Written by Krissah Thompson
JACKSON, MISS. — A half-dozen blacks and whites sat with boxed sandwiches and sweet tea in a community center on a recent afternoon, wrestling with what’s changed — and what hasn’t — since the Freedom Riders came to town 50 years ago.
“We’re still trying to see each other as human,” said Albert Sykes, a 28-year-old black man. “We’re still struggling with this.”
On Mother’s Day, 1961, a bus full of young people was firebombed in Anniston, Ala. The passengers were black and white, one of several groups that rode from Washington, D.C., to force the integration of interstate transportation on a reluctant South.

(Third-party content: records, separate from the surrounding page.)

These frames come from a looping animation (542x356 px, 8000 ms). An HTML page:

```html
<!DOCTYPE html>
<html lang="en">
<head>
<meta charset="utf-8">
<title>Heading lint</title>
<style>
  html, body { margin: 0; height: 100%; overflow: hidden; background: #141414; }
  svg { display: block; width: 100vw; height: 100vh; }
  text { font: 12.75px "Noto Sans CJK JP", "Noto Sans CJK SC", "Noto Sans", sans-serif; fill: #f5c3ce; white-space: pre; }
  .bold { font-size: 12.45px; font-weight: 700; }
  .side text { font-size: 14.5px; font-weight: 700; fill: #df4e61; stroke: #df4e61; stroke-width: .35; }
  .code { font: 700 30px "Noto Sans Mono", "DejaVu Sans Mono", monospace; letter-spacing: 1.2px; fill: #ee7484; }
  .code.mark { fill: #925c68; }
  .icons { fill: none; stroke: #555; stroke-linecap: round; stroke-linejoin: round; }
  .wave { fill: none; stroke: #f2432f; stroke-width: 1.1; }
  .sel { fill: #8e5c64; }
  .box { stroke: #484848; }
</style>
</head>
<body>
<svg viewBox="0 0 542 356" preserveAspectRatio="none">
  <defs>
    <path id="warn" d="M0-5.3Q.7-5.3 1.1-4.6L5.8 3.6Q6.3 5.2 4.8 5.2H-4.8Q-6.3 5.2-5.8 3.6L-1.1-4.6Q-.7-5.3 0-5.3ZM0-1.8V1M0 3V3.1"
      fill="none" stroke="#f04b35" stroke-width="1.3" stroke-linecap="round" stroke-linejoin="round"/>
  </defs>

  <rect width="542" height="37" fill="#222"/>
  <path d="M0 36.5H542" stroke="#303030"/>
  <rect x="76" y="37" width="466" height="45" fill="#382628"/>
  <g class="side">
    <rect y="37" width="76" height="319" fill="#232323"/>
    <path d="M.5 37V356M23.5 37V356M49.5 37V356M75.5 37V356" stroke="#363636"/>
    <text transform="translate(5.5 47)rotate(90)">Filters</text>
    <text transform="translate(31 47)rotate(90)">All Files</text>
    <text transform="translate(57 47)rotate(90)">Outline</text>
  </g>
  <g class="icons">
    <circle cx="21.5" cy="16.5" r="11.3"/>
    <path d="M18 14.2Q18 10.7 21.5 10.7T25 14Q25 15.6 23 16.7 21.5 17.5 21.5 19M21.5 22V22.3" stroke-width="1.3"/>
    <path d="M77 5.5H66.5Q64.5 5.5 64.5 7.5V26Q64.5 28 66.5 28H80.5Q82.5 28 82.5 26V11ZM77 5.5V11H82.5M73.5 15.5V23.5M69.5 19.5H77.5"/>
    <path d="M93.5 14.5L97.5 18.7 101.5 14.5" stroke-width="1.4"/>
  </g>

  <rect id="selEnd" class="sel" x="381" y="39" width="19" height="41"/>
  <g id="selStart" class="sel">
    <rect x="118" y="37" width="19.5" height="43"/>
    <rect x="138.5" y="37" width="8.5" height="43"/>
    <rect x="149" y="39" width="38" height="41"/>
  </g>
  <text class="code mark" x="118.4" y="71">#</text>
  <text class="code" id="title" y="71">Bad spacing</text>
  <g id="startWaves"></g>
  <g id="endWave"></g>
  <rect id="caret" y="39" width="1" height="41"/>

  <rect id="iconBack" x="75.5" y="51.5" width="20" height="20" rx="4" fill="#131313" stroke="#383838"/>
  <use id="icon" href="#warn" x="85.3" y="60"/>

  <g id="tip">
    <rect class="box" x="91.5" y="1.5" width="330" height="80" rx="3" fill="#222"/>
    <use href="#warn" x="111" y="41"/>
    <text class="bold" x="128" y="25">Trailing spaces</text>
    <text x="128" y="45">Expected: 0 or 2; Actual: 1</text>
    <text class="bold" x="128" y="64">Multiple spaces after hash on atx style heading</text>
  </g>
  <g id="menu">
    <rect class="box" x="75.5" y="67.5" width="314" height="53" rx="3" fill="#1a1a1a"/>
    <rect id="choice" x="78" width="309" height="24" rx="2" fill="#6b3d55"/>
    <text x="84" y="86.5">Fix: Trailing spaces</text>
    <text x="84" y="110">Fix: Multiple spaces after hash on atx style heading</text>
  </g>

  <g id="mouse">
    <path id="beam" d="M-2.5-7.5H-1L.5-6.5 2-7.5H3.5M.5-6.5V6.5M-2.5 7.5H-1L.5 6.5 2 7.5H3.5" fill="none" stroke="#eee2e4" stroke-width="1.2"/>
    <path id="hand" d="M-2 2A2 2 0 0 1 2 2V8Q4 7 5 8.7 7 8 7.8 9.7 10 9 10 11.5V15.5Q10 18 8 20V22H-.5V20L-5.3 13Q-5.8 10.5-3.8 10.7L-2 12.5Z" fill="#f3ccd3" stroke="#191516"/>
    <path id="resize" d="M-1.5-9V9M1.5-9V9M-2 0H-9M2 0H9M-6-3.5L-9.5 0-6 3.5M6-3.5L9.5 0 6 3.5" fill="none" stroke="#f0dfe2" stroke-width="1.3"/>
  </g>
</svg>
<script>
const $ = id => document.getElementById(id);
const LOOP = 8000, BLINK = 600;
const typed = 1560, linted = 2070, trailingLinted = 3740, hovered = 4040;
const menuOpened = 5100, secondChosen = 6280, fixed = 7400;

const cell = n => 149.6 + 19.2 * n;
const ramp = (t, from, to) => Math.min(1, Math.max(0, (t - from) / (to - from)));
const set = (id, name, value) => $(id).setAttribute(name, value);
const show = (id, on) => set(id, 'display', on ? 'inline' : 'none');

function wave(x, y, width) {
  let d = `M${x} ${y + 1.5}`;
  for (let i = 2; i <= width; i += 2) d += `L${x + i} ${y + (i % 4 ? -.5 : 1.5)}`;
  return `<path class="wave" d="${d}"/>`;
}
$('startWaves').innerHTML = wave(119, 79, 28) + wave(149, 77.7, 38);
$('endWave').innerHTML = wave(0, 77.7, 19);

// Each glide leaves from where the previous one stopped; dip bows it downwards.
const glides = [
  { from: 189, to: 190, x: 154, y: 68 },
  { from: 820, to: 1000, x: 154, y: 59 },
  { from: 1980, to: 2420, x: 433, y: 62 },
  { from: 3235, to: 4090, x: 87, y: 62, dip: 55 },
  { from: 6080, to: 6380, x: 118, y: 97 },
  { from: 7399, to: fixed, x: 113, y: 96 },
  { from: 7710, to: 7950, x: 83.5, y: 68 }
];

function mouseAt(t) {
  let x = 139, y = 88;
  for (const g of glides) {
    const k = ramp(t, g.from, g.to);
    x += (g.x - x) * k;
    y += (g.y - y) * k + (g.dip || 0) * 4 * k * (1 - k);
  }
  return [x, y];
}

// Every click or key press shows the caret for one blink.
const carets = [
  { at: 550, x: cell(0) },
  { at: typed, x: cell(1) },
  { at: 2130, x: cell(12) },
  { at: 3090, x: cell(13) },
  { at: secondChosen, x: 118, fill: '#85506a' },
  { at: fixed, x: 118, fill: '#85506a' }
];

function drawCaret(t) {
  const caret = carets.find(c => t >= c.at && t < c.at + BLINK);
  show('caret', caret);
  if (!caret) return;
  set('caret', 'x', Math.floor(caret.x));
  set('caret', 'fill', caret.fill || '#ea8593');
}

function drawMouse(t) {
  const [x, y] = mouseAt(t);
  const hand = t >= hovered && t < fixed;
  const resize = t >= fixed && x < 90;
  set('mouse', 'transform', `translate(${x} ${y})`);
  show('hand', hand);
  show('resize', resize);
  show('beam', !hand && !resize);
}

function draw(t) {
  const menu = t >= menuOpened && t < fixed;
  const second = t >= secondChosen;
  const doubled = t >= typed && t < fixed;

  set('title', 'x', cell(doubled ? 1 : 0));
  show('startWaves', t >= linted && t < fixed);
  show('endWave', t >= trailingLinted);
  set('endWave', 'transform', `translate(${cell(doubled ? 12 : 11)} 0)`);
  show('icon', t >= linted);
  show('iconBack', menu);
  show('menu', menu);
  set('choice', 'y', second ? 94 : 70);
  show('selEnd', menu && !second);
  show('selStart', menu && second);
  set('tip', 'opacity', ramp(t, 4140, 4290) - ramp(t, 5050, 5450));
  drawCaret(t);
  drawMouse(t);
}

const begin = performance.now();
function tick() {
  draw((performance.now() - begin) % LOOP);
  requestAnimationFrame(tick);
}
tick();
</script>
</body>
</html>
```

In the following days, other Freedom Riders were arrested by segregationist city leaders here in Jackson and taken to the state penitentiary. Over the next four months, supporters from across the country descended on bus stations, train depots and airports across the South. One wave followed another, a total of 436 people who risked their lives to face down angry mobs and the volatile Ku Klux Klan.

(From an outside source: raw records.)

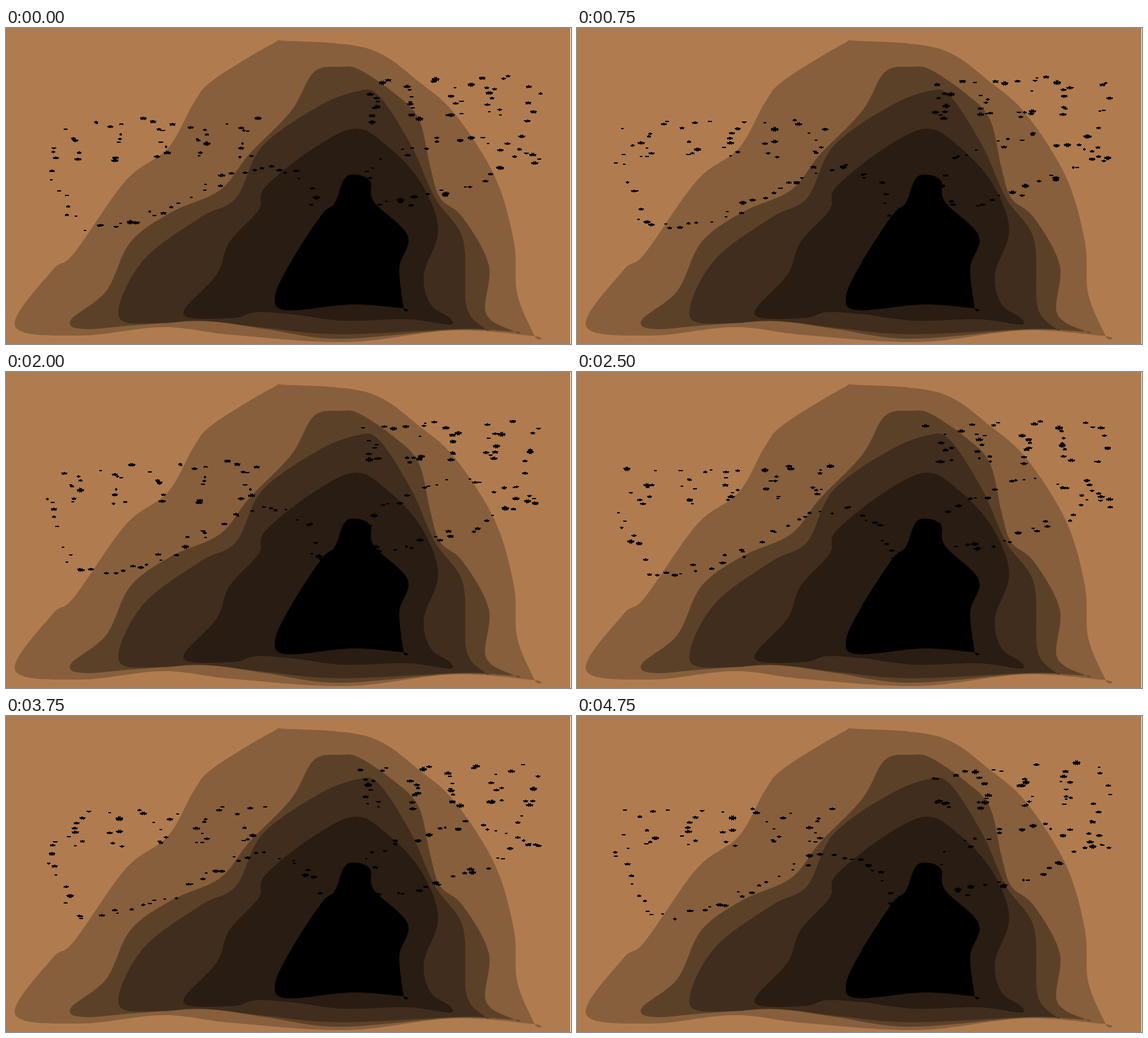
Write an HTML page that moves like this. It is 872 px wide and 487 px high and loops after 5000 ms.

```html
<!DOCTYPE html>
<html lang="en">
<head>
<meta charset="utf-8">
<title>Bats around a cave</title>
<style>
  html, body { margin: 0; width: 100%; height: 100%; overflow: hidden; background: #fff; }
  svg { display: block; width: 871px; height: 487px; background: #b07c4f; }
  #bats { shape-rendering: crispEdges; }
</style>
</head>
<body>
<svg viewBox="0 0 871 487">
  <defs>
    <path id="bat" d="M0 -2 L1.5 -4 L2 -1 L4 -2 L7 0 L5 .8 L4.5 3.5 L2.8 1.8 L1.6 4 L0 2.4 L-1.6 4 L-2.8 1.8 L-4.5 3.5 L-5 .8 L-7 0 L-4 -2 L-2 -1 L-1.5 -4Z"/>
  </defs>
  <g id="cave"></g>
  <g id="bats"></g>
</svg>
<script>
const LOOP = 5000, STEP = 250, TURN = 2 * Math.PI;
const cave = document.getElementById('cave');
const flock = document.getElementById('bats');

function make(tag, attrs, parent) {
  const el = document.createElementNS('http://www.w3.org/2000/svg', tag);
  for (const key in attrs) el.setAttribute(key, attrs[key]);
  if (parent) parent.append(el);
  return el;
}

// Smooth curve through key points; a repeated point makes a corner.
function curve(text, closed) {
  const pts = text.split(' ').map(p => p.split(',').map(Number));
  const n = pts.length;
  const at = i => closed ? pts[(i + n) % n] : pts[Math.max(0, Math.min(n - 1, i))];
  let d = 'M' + pts[0];
  for (let i = 0; i < (closed ? n : n - 1); i++) {
    const [a, b, c, e] = [at(i - 1), at(i), at(i + 1), at(i + 2)];
    const c1 = b.map((v, k) => v + (c[k] - a[k]) / 6);
    const c2 = c.map((v, k) => v - (e[k] - b[k]) / 6);
    d += `C${c1} ${c2} ${c}`;
  }
  return d + (closed ? 'Z' : '');
}

function shade(opacity, points) {
  make('path', { d: curve(points, true), 'fill-opacity': opacity }, cave);
}

// From the outer rock to the opening.
shade(.235, '14,460 70,375 105,347 185,235 250,185 290,115 320,80 410,25 435,20 560,32 640,85 695,135 755,230 784,330 789,410 816,475 816,475 690,466 527,484 350,473 243,461 115,474');
shade(.32, '100,450 155,405 192,330 255,284 330,250 375,195 440,128 475,68 515,60 545,64 600,101 637,140 655,215 670,262 705,292 745,365 741,440 785,468 785,468 690,465 515,479 400,464 310,452 200,458 120,464');
shade(.3, '174,445 210,360 300,292 355,262 395,183 480,122 540,98 575,104 625,180 662,262 705,325 711,430 740,464 740,464 690,464 515,472 400,462 300,451 240,455');
shade(.37, '274,441 325,380 345,330 390,280 400,245 475,185 540,155 590,183 640,238 667,310 645,380 655,425 685,447 684,457 620,449 520,451 440,441 385,438 350,447');
shade(1, '415,415 440,360 487,288 507,270 522,233 540,226 562,236 568,268 620,320 607,370 614,432 614,432 535,426 435,435');

// Routes map progress 0..1 to a position.
function along(points) {
  const path = make('path', { d: curve(points, false) });
  const length = path.getTotalLength();
  return u => path.getPointAtLength(u * length);
}

function curl(x, y, width, drop, rx, ry, turns) {
  const side = Math.sign(width);
  return u => ({
    x: x + width * u + side * rx * Math.sin(TURN * turns * u),
    y: y + drop * u - ry * Math.cos(TURN * turns * u)
  });
}

let seed = 41;
function random() {
  seed = (seed * 1664525 + 1013904223) % 4294967296;
  return seed / 4294967296;
}

const bats = [];
function release(count, route) {
  for (let i = 0; i < count; i++) {
    bats.push({
      route,
      start: (i + random() * 1.6) / count,
      dx: (random() - .5) * 16,
      dy: (random() - .5) * 13,
      size: .35 + random() * .65,
      phase: random() * TURN,
      el: make('use', { href: '#bat' }, flock)
    });
  }
}

release(40, along('484,296 460,235 395,212 315,243 225,290 120,308 90,265 66,215 85,180'));
release(42, curl(75, 174, 325, -6, 20, 26, 5));
release(30, along('572,272 650,262 740,230 795,197 825,203 790,180 808,130 820,100 800,78'));
release(38, curl(785, 104, -250, 8, 18, 28, 4));
release(16, along('562,240 572,212 640,186 703,168 765,183 800,188'));

function pose(step) {
  for (const b of bats) {
    const p = b.route((b.start + step * STEP / LOOP) % 1);
    const flap = .85 + .15 * Math.sin(b.phase + step * TURN / 4);
    const x = Math.round(p.x + b.dx), y = Math.round(p.y + b.dy);
    b.el.setAttribute('transform', `translate(${x} ${y}) scale(${b.size} ${b.size * flap})`);
  }
}

const begin = performance.now();
let shown = -1;
function tick() {
  const step = Math.floor((performance.now() - begin) % LOOP / STEP);
  if (step !== shown) pose(shown = step);
  requestAnimationFrame(tick);
}
tick();
</script>
</body>
</html>
```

Most of the legal barriers the Riders confronted toppled over in the next few years with the passage of federal civil rights laws — and the willingness of a generation of activists to subject themselves to fire hoses and axe handles. But other, worrisome legacies endure. Many schools have effectively re-segregated, and those who took risks to defeat segregation are disappointed that the current generation seems unwilling or unable to make similar sacrifices.
Sykes is helping organize one of the many tributes this spring to the Freedom Riders, reminders that it was teenagers and young adults who were beaten with broken baseball bats, chains and steel pipes as they attempted to enter “white only” waiting rooms at bus stations.

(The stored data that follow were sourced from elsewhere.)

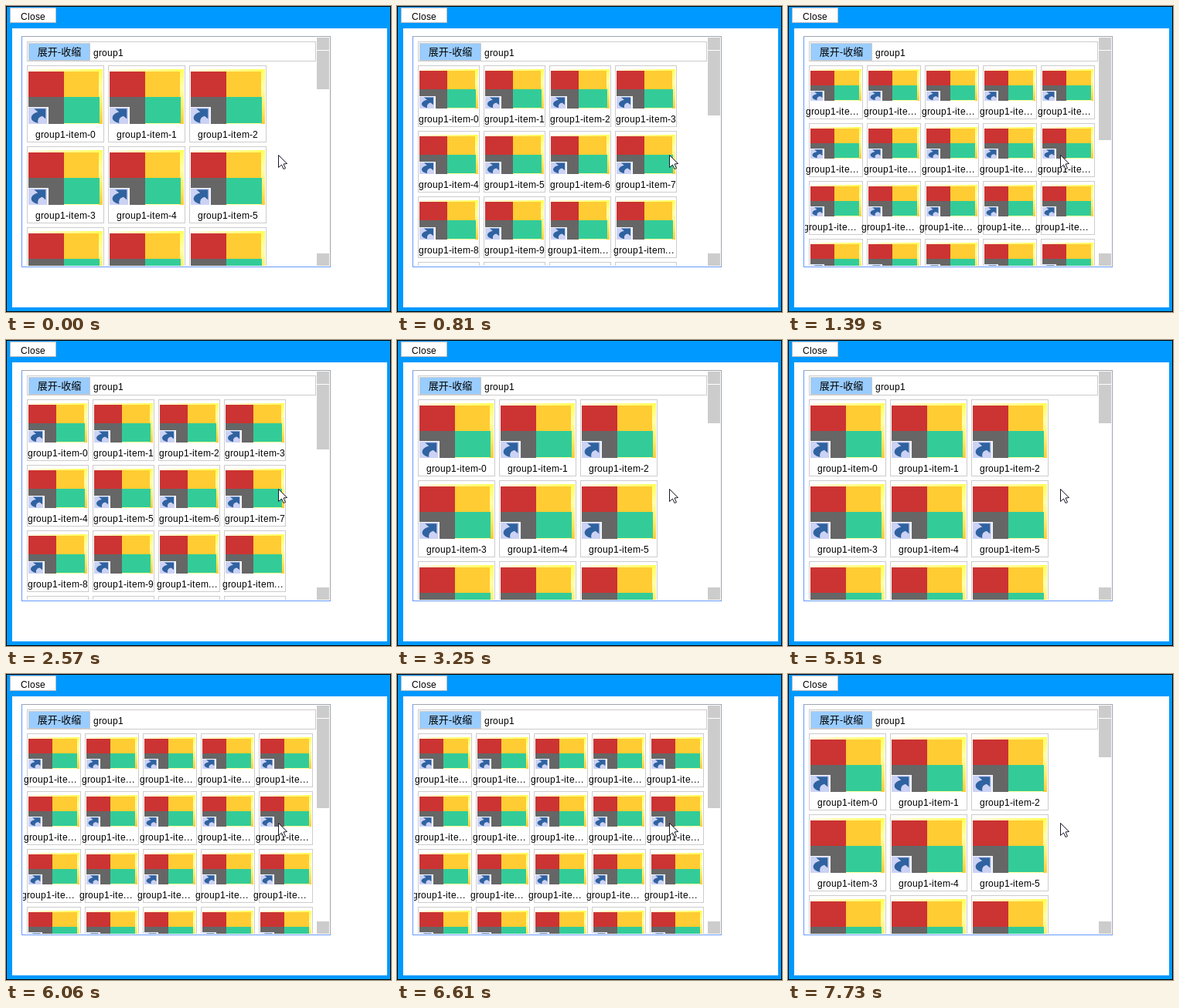
Write an HTML page with a canvas that moves like this. It is 498x397 px and loops after 8 s.

```html
<!DOCTYPE html>
<html lang="zh">
<head>
<meta charset="utf-8">
<title>Zoomable item list</title>
<style>
html, body { margin: 0; width: 100%; height: 100%; overflow: hidden; background: #09f; }
canvas { display: block; }
</style>
</head>
<body>
<canvas id="stage" width="498" height="397"></canvas>
<script>
const ctx = document.getElementById('stage').getContext('2d');
const LOOP = 8000;
const ITEMS = 40;
const GAP = 5;
const LATIN = '12px "Liberation Sans", Arial, sans-serif';
const HAN = '13px "Noto Sans CJK SC", "Noto Sans CJK", sans-serif';

// [time in ms, tile size]
const zoom = [
  [0, 100], [100, 90], [810, 80], [900, 70], [1270, 60], [1390, 70],
  [2570, 80], [2880, 90], [3250, 100], [3370, 110], [3620, 120],
  [3650, 130], [3680, 140], [4050, 130], [5140, 120], [5260, 110],
  [5510, 100], [5910, 90], [5980, 80], [6060, 70], [6550, 60],
  [6610, 70], [7640, 80], [7690, 90], [7730, 100]
];

function sizeAt(t) {
  let size = zoom[0][1];
  for (const [start, value] of zoom) if (t >= start) size = value;
  return size;
}

function rect(x, y, w, h, color) {
  ctx.fillStyle = color;
  ctx.fillRect(x, y, w, h);
}

function box(x, y, w, h, edge, fill) {
  rect(x, y, w, h, edge);
  rect(x + 1, y + 1, w - 2, h - 2, fill);
}

// Advances sit on whole pixels, as in a hinted UI font.
const advance = ch => Math.round(ctx.measureText(ch).width + 0.2);
const textWidth = s => [...s].reduce((sum, ch) => sum + advance(ch), 0);

function text(s, x, y) {
  ctx.fillStyle = '#000';
  for (const ch of s) {
    ctx.fillText(ch, x, y);
    x += advance(ch);
  }
}

function truncate(s, limit) {
  if (textWidth(s) <= limit) return s;
  while (textWidth(s + '...') > limit) s = s.slice(0, -1);
  return s + '...';
}

function gradient(x0, y0, x1, y1, colors) {
  const g = ctx.createLinearGradient(x0, y0, x1, y1);
  colors.forEach((c, i) => g.addColorStop(i / (colors.length - 1), c));
  return g;
}

function shortcut(x, y, w, h) {
  rect(x, y, w, h, '#f4f6ff');
  rect(x, y + 1, w - 2, h - 1, '#ccd2f4');
  ctx.save();
  ctx.translate(x, y);
  ctx.scale(w, h);
  ctx.beginPath();
  ctx.moveTo(0.28, 0.1);
  ctx.lineTo(0.86, 0.1);
  ctx.lineTo(0.86, 0.7);
  ctx.lineTo(0.69, 0.53);
  ctx.quadraticCurveTo(0.42, 0.6, 0.48, 0.95);
  ctx.quadraticCurveTo(0.12, 0.85, 0.14, 0.6);
  ctx.quadraticCurveTo(0.2, 0.38, 0.47, 0.3);
  ctx.closePath();
  ctx.fillStyle = '#2f62a0';
  ctx.fill();
  ctx.restore();
}

function picture(x, y, w, h) {
  const px = f => x + Math.round(w * f);
  const py = f => y + Math.round(h * f);
  const part = (l, t, r, b, color) =>
    rect(px(l), py(t), px(r) - px(l), py(b) - py(t), color);

  part(0, 0, 1, 1, '#ffff99');
  part(0, 0, 1, 0.04, gradient(x, 0, x + w, 0, ['#ffffee', '#ffff99', '#ffff55']));
  part(0.95, 0, 1, 1, gradient(0, y, 0, y + h, ['#ffff55', '#ffffaa', '#ffee66', '#ffcc33']));
  part(0, 0.04, 0.475, 0.505, '#cc3333');
  part(0.475, 0.04, 0.95, 0.505, '#ffcc33');
  part(0, 0.505, 0.475, 1, '#666666');
  part(0.475, 0.505, 0.955, 0.98, '#33cc99');
  shortcut(x, py(0.695), px(0.275) - x, y + h - py(0.695));
}

function tile(i, x, y, size) {
  box(x, y, size, size, '#ccc', '#fff');
  picture(x + 2, y + 5, size - 4, size - 29);
  const label = 'group1-item-' + i;
  const left = x + Math.ceil((size - textWidth(label)) / 2);
  text(truncate(label, size), left, y + size - 6);
}

function scrollbar(contentHeight) {
  const thumb = Math.round(264 * 296 / contentHeight);
  rect(402, 41, 16, 296, '#fff');
  rect(402, 41, 16, 16, '#ccc');
  rect(402, 58, 16, thumb - 1, '#ccc');
  rect(402, 321, 16, 16, '#ccc');
}

function list(size) {
  const pitch = size + GAP;
  const cols = Math.floor((374 + GAP) / pitch);
  const rows = Math.ceil(ITEMS / cols);
  ctx.save();
  ctx.beginPath();
  ctx.rect(22, 41, 396, 296);
  ctx.clip();
  for (let i = 0; i < ITEMS; i++) {
    const y = 77 + Math.floor(i / cols) * pitch;
    if (y > 337) break;
    tile(i, 27 + (i % cols) * pitch, y, size);
  }
  scrollbar(68 + rows * pitch);
  ctx.restore();
}

function frame() {
  rect(0, 0, 498, 397, '#000');
  rect(1, 1, 496, 395, '#0099ff');
  rect(8, 29, 485, 362, '#fff');

  ctx.font = LATIN;
  box(5, 2, 60, 20, '#b5bcc2', '#fff');
  text('Close', 19, 18);

  box(20, 39, 400, 300, '#6699ff', '#fff');
  rect(20, 39, 400, 1, '#a0a4ac');
  rect(419, 39, 1, 299, '#a0a4ac');

  box(27, 46, 374, 26, '#ccc', '#fff');
  box(29, 48, 80, 23, '#c4ccd4', '#99ccff');
  text('group1', 113, 65);
  ctx.font = HAN;
  ctx.textAlign = 'center';
  ctx.fillText('展开-收缩', 69, 64);
  ctx.textAlign = 'left';
  ctx.font = LATIN;
}

function cursor(x, y) {
  ctx.save();
  ctx.translate(x + 0.5, y + 0.5);
  ctx.beginPath();
  ctx.moveTo(0, 0);
  for (const [px, py] of [[0, 16], [4, 12.5], [6.5, 18], [9, 17], [6.5, 11.5], [11, 11]]) ctx.lineTo(px, py);
  ctx.closePath();
  ctx.fillStyle = '#fff';
  ctx.fill();
  ctx.strokeStyle = '#1a1a2a';
  ctx.lineWidth = 1;
  ctx.stroke();
  ctx.restore();
}

const start = performance.now();

function draw() {
  const t = (performance.now() - start) % LOOP;
  frame();
  list(sizeAt(t));
  cursor(352, 193);
  requestAnimationFrame(draw);
}

draw();
</script>
</body>
</html>
```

Some young people have been inspired by those stories. But in the minds of an older generation, they have not always seized the challenge as their elders did.
Read more of this article at The Washington Post.